**What the task asks:**
Scan the entries below and return each line that contains "lamp".

....

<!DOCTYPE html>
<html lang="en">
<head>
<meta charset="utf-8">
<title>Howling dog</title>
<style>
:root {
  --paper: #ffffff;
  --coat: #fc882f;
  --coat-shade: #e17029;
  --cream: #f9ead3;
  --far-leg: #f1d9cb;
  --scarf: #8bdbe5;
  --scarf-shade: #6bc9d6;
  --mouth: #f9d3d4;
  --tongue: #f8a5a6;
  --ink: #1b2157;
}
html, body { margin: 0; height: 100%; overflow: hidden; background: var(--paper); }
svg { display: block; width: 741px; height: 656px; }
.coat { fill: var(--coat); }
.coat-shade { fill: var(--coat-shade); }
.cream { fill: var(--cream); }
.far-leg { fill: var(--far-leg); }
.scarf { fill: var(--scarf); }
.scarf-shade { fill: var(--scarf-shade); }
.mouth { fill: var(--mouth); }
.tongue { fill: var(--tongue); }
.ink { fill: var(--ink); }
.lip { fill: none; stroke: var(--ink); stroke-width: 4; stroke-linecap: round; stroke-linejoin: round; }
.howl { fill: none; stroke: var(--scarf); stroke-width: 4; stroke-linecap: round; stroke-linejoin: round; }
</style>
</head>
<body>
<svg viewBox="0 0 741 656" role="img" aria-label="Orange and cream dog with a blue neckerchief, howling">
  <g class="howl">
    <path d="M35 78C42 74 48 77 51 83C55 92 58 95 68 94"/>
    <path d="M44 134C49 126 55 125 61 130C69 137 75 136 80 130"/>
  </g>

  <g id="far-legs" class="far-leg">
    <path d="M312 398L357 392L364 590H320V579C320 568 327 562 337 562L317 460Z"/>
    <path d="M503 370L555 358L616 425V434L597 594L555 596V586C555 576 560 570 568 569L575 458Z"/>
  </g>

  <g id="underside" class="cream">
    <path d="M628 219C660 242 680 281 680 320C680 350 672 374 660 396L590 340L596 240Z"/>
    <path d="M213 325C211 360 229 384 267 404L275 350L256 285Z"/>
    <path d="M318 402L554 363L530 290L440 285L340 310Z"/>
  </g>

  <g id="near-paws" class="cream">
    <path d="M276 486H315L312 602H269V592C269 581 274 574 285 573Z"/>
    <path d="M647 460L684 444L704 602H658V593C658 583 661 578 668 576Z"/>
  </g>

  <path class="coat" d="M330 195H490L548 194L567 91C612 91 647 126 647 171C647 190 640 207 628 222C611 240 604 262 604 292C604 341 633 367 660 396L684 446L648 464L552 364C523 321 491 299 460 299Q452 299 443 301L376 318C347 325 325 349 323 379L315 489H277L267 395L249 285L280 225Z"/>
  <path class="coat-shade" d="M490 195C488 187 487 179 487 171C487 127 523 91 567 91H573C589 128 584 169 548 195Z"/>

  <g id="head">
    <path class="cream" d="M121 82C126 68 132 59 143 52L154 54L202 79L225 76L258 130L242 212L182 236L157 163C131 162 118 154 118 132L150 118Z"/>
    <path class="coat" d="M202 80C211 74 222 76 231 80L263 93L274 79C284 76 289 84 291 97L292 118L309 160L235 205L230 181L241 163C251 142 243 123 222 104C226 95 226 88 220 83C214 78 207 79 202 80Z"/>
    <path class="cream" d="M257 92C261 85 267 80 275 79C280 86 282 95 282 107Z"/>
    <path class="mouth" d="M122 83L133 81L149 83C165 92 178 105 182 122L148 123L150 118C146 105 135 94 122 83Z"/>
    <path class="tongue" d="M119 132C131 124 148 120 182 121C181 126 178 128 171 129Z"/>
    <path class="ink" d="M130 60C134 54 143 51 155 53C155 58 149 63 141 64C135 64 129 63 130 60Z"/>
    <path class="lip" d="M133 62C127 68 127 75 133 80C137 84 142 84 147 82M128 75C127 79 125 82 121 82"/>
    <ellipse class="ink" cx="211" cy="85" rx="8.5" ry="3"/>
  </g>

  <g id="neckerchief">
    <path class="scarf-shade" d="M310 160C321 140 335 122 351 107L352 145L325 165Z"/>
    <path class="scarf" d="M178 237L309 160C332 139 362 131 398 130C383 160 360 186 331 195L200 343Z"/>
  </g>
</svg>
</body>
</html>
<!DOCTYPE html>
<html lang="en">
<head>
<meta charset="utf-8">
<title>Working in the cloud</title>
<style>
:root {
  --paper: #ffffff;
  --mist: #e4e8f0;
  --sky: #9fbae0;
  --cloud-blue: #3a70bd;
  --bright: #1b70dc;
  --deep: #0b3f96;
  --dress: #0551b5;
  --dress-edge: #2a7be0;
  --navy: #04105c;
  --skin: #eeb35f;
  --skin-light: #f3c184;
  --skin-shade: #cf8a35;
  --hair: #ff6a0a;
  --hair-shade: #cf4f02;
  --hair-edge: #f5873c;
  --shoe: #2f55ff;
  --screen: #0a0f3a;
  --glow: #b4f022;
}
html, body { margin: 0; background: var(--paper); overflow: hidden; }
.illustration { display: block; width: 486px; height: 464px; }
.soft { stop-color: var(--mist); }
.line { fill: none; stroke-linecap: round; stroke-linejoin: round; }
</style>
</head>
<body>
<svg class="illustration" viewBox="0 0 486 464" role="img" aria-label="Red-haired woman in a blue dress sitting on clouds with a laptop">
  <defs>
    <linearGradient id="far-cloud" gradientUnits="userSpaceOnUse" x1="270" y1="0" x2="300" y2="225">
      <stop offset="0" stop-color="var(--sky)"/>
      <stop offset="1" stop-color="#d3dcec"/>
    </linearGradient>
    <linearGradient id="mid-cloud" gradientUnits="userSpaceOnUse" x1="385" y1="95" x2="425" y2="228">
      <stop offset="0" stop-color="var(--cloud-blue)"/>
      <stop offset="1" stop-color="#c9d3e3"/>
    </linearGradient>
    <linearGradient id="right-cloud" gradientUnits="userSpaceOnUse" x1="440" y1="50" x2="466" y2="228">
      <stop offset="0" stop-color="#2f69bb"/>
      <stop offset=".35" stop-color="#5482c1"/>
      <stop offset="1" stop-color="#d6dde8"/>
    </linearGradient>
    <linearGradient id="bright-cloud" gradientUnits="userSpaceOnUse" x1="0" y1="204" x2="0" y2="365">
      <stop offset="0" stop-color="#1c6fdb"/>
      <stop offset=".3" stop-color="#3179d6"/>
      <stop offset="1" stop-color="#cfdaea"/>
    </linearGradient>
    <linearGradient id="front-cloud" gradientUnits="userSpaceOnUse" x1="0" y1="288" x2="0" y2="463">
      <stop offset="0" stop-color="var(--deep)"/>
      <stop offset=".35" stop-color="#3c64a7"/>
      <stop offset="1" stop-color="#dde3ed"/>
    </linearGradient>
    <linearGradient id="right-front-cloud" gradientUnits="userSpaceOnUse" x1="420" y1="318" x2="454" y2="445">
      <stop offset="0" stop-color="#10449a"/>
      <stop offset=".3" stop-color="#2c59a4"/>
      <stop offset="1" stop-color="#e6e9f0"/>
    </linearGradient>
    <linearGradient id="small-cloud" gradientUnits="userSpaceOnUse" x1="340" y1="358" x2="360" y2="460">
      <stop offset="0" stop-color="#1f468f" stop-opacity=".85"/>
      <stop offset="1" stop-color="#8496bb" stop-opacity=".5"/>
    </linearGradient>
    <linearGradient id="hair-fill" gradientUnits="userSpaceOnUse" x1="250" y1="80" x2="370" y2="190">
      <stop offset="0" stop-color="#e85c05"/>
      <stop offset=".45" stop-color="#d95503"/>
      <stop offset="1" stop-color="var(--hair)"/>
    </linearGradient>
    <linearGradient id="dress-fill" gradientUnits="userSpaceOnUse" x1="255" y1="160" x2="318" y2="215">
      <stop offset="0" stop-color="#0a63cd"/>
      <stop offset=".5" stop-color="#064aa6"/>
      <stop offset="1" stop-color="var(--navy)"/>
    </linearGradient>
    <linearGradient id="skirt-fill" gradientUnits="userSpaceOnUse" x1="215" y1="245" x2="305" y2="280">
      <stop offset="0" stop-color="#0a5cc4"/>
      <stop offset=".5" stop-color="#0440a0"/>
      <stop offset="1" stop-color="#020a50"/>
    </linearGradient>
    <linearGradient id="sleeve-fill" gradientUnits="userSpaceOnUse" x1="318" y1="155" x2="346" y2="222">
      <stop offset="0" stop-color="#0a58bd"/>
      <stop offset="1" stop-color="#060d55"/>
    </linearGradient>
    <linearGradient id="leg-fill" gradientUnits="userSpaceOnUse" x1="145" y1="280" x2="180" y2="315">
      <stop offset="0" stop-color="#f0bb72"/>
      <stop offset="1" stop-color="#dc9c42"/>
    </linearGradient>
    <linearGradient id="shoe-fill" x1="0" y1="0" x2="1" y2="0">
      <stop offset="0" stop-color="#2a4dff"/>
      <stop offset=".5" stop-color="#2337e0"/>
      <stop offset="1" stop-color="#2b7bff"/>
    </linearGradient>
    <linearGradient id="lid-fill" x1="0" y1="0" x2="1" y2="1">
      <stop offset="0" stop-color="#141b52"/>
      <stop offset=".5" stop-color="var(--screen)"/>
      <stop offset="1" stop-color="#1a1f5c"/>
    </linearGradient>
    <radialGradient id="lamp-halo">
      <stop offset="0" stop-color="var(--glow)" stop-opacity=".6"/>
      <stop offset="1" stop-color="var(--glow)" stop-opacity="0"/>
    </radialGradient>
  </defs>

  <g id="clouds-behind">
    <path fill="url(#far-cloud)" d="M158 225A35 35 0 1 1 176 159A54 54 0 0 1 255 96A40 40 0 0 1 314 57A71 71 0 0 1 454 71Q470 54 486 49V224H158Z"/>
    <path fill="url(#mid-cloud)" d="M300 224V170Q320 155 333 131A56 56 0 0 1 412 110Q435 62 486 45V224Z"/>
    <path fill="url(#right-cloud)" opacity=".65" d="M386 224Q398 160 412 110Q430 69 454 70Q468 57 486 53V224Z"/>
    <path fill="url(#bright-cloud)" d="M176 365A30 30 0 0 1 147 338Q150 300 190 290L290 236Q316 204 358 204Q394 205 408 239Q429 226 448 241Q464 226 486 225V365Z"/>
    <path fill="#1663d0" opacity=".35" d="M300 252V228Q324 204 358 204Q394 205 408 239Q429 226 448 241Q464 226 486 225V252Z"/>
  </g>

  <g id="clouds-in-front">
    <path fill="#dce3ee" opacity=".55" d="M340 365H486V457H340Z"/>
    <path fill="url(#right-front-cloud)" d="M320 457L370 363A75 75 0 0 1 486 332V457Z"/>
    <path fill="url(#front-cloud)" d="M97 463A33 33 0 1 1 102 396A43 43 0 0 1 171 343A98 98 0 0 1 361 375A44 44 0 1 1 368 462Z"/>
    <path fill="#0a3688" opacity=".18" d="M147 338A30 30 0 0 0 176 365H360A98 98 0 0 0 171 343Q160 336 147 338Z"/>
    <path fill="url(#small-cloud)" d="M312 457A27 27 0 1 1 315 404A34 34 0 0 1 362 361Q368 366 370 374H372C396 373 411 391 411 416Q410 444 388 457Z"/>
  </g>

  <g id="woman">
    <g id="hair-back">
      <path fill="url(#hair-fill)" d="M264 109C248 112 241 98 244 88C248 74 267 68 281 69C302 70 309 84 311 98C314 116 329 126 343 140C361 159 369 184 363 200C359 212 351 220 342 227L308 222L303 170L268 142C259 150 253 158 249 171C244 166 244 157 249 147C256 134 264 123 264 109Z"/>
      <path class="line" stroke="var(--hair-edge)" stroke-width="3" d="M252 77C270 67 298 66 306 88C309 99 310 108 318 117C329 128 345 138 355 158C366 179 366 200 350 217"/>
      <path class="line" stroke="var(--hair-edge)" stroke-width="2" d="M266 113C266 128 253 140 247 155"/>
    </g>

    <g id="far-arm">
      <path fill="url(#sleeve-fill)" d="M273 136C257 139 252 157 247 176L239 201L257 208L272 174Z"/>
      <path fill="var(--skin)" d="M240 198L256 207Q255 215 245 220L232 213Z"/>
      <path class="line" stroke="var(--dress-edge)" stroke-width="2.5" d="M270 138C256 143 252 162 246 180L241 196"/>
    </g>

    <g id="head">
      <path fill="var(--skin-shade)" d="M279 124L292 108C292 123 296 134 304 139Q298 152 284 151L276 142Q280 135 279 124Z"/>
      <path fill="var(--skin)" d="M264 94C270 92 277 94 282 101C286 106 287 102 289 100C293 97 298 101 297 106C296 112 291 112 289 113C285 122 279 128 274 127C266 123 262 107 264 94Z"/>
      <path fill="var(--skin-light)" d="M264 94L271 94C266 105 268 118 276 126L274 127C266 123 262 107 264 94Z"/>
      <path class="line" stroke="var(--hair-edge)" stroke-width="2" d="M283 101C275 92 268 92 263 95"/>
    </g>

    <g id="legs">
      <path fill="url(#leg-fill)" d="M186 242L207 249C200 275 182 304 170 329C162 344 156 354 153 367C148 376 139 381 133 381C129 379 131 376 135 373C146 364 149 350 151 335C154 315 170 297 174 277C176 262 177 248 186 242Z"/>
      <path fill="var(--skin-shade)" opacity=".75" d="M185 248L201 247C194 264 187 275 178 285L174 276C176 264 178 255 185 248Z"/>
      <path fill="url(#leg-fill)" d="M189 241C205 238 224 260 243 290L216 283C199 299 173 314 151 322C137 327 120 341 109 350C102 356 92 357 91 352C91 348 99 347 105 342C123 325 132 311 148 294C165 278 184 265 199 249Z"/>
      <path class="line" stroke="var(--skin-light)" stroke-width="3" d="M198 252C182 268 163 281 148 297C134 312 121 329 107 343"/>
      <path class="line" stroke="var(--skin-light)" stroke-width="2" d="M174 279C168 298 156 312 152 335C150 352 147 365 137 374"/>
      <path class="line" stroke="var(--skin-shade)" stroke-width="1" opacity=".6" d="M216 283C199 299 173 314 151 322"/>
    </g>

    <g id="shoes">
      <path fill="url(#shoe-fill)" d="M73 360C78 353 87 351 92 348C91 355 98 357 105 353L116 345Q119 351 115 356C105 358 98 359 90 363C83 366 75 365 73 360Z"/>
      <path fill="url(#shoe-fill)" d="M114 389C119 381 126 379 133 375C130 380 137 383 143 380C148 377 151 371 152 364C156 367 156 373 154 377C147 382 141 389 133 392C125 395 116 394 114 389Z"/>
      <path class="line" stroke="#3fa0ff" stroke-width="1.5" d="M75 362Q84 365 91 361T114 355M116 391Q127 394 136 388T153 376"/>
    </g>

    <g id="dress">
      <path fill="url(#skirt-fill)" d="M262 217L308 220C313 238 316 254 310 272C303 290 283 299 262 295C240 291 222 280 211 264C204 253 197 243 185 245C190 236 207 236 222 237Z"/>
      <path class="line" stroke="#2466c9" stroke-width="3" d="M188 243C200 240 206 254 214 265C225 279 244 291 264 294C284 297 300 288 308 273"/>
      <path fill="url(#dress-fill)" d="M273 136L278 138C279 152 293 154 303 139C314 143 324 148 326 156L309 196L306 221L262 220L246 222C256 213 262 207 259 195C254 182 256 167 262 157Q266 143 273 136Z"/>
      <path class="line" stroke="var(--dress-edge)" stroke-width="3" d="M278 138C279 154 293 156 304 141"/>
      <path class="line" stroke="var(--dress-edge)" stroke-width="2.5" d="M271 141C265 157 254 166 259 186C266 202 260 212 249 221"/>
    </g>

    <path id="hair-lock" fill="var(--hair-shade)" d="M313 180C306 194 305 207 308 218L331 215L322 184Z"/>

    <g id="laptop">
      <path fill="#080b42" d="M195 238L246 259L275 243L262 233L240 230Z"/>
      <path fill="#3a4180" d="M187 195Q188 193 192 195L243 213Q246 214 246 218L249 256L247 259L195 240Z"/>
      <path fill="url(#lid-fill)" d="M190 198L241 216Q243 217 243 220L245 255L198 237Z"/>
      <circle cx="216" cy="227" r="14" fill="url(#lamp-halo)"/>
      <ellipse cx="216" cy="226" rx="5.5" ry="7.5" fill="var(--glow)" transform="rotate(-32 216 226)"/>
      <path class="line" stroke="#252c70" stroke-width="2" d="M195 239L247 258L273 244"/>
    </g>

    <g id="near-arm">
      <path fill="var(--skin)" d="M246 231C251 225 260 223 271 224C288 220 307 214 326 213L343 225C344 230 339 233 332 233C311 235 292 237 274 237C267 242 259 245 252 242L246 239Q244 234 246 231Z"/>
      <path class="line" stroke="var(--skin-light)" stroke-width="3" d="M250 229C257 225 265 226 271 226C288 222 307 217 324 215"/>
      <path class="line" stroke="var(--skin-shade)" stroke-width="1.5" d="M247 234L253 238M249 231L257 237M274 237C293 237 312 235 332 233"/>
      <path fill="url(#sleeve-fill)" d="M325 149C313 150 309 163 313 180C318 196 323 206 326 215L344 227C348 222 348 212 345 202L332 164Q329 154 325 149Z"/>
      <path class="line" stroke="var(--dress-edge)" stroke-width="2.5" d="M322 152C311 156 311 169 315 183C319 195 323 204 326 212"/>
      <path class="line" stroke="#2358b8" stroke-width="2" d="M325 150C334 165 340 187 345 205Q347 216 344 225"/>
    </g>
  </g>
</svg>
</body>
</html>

....

**Written solution:**
    <radialGradient id="lamp-halo">
      <circle cx="216" cy="227" r="14" fill="url(#lamp-halo)"/>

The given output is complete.